Material supplied:
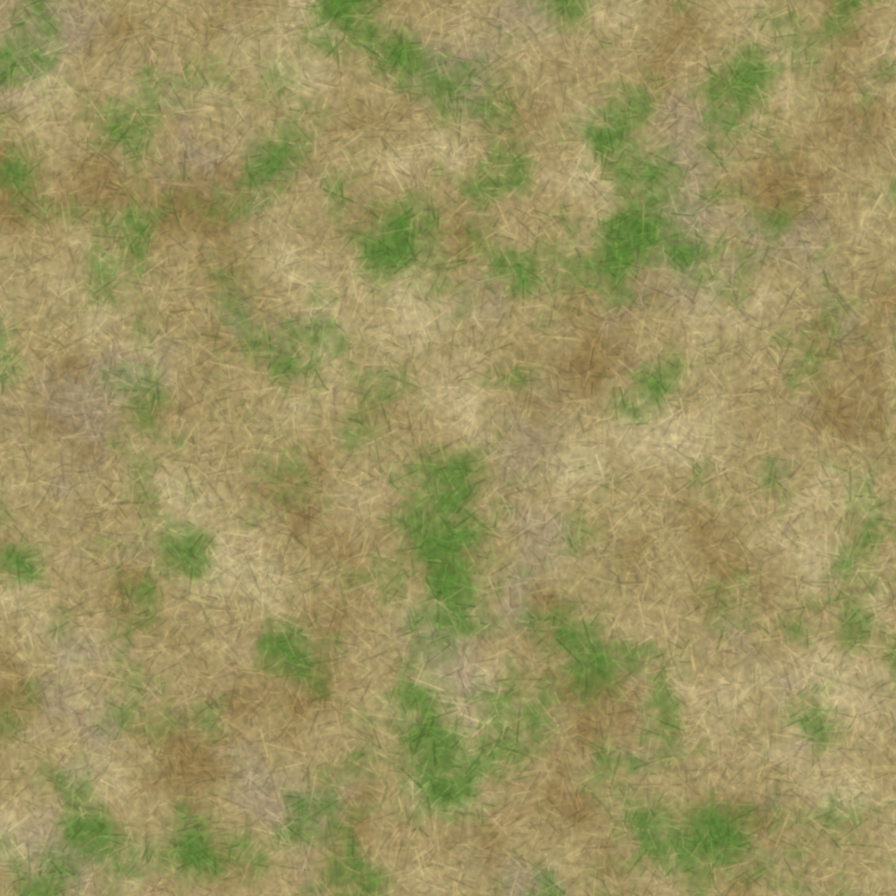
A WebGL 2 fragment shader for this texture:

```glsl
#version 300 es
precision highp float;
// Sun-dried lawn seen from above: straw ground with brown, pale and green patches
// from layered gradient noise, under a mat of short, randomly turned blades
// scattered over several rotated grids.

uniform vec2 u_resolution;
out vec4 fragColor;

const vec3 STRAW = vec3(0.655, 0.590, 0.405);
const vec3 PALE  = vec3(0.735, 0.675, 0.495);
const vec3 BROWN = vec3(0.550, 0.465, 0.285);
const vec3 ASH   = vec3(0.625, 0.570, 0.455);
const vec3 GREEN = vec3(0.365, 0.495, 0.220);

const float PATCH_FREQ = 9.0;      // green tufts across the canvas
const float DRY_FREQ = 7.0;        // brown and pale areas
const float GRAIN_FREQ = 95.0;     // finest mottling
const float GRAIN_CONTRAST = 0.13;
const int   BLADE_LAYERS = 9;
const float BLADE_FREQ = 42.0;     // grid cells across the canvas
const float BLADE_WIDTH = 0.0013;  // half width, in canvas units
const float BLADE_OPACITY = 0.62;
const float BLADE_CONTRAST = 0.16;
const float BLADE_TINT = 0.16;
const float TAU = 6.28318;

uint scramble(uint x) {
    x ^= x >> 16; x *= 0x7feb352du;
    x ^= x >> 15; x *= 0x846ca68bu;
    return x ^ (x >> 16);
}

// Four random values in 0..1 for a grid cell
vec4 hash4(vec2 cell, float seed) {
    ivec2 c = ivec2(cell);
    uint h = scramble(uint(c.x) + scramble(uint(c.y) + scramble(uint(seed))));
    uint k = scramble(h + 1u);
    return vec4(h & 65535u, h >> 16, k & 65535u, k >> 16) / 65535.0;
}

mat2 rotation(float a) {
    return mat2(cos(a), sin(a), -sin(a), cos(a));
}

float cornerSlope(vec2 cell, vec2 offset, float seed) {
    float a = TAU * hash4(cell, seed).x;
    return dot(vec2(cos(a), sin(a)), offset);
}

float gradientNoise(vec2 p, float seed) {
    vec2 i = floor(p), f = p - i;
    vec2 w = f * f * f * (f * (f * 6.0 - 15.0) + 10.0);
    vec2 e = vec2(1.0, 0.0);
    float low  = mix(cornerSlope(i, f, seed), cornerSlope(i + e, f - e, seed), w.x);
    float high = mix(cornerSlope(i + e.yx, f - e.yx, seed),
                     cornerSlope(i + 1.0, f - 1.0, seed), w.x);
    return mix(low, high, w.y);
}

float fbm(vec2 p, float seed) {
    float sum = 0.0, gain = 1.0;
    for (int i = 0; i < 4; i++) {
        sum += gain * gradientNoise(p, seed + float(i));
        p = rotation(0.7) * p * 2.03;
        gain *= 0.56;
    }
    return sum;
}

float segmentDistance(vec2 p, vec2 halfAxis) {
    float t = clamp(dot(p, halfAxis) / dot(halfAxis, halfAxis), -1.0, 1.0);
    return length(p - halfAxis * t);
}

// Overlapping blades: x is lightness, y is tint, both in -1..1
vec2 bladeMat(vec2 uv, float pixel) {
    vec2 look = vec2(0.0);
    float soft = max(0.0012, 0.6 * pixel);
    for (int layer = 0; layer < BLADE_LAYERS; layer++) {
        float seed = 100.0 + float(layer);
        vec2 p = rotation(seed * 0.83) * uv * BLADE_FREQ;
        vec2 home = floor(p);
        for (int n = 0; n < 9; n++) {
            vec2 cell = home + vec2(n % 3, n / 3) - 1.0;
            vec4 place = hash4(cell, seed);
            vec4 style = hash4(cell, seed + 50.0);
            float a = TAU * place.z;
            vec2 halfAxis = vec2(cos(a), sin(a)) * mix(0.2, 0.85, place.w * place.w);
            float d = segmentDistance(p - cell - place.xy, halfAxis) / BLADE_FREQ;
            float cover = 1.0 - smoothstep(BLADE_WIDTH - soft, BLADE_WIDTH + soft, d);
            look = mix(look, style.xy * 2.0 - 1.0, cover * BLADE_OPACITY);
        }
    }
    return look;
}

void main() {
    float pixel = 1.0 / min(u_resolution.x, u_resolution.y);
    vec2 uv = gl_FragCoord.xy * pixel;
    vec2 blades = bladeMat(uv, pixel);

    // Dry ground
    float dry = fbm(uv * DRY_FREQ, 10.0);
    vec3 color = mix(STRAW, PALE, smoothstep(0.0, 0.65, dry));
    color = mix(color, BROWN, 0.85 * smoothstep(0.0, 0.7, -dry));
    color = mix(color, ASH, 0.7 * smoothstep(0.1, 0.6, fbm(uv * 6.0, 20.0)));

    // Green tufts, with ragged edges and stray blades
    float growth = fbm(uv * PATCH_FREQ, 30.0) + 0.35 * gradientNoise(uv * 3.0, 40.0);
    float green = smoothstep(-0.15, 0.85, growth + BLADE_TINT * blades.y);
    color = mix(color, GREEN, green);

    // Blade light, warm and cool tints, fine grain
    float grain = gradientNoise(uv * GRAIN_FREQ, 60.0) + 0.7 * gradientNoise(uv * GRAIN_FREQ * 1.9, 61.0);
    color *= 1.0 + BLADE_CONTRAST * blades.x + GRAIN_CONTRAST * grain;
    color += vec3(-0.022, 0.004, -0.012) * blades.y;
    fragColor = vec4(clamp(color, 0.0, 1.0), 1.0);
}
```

---

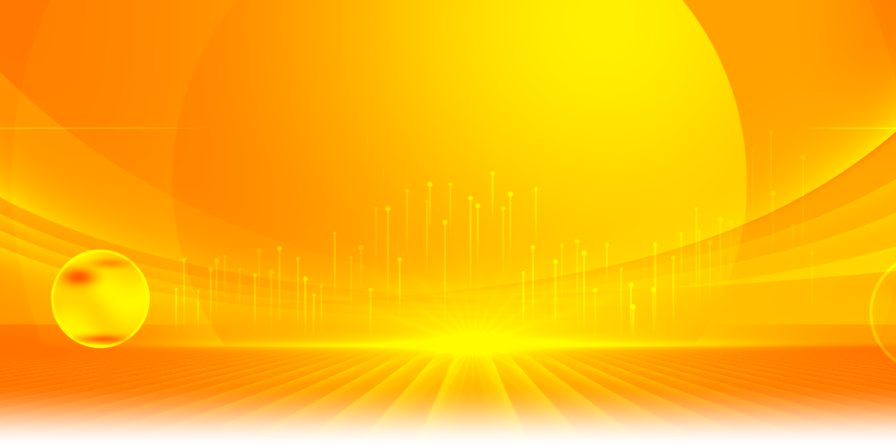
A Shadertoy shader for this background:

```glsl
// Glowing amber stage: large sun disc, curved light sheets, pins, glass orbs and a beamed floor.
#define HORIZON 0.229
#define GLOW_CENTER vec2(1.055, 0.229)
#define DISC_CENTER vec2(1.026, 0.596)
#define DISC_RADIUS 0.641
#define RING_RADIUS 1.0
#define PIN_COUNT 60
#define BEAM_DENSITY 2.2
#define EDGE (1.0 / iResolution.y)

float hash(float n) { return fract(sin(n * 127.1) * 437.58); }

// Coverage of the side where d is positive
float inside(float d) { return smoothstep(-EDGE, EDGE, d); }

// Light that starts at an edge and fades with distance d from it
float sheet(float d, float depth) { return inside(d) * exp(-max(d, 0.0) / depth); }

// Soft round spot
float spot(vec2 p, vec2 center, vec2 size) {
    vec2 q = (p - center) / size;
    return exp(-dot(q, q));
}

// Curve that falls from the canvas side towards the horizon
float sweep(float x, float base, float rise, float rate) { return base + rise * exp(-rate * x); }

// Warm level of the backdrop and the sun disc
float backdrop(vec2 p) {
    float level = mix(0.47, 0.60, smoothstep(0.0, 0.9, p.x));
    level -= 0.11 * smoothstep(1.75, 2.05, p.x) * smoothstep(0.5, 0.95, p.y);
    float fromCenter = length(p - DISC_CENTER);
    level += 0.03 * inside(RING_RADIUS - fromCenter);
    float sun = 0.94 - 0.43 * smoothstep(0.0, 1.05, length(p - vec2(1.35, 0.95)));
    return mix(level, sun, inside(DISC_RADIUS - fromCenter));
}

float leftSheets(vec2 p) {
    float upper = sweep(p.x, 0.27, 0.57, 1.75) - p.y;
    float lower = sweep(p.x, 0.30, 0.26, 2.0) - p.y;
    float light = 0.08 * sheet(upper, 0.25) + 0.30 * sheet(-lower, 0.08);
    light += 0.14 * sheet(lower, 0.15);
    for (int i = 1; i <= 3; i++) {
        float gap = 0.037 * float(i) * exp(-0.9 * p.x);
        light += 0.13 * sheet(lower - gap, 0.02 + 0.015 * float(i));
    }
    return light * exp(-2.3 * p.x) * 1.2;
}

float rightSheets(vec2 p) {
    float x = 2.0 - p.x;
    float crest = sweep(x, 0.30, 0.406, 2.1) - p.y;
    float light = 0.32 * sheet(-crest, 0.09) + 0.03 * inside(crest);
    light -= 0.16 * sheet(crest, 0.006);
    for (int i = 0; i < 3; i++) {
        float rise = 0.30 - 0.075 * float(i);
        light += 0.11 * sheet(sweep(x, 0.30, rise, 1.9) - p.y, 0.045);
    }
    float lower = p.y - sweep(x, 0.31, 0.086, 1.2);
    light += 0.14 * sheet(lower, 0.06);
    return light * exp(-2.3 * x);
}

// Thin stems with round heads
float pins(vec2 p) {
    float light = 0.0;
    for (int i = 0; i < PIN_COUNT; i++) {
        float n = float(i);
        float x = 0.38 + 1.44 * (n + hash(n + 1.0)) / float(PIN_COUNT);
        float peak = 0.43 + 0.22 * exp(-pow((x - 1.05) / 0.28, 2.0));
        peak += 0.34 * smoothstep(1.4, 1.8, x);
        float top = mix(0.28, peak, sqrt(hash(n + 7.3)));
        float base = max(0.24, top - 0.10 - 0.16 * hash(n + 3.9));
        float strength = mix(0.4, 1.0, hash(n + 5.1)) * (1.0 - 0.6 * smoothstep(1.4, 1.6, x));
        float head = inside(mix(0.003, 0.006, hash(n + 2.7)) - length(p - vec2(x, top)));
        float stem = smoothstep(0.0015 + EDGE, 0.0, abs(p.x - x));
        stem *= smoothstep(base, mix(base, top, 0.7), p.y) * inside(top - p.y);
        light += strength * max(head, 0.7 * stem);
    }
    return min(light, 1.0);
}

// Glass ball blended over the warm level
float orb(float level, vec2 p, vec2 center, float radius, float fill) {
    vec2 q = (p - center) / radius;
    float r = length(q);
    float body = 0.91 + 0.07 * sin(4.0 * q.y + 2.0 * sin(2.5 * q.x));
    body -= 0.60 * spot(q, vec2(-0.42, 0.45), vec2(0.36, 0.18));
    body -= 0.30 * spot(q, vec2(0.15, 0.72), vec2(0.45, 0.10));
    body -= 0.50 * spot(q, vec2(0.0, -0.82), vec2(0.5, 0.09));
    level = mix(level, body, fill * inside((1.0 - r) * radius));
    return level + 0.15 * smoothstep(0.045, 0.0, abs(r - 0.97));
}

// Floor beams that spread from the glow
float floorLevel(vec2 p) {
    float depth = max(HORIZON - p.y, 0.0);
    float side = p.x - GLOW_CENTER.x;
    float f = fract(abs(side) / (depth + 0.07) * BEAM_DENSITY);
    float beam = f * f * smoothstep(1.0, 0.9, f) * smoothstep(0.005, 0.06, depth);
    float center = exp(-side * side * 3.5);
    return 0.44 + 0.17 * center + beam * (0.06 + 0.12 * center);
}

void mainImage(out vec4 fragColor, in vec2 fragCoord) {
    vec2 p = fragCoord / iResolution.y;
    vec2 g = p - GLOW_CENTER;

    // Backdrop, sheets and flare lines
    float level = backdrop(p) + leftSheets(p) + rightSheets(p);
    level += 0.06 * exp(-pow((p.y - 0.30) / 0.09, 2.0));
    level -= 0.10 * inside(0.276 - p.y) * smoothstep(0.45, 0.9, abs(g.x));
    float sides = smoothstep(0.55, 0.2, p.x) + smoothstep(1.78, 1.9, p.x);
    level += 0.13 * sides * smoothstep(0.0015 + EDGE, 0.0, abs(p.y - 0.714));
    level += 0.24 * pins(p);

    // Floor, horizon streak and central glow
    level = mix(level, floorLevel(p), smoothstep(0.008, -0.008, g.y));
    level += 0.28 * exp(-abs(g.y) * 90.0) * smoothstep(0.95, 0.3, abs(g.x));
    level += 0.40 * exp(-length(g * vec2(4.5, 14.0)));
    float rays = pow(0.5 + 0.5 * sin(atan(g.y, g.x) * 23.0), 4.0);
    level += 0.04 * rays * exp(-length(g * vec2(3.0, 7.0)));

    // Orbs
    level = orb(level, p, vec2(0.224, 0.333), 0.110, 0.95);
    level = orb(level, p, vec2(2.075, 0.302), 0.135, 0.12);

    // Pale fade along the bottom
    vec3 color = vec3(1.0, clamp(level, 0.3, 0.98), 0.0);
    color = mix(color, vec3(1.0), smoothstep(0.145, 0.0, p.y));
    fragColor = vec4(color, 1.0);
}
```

Task brief: Where the string "home" occurs in a line of the material above, copy the whole line.

Output of the exercise:
        vec2 home = floor(p);
            vec2 cell = home + vec2(n % 3, n / 3) - 1.0;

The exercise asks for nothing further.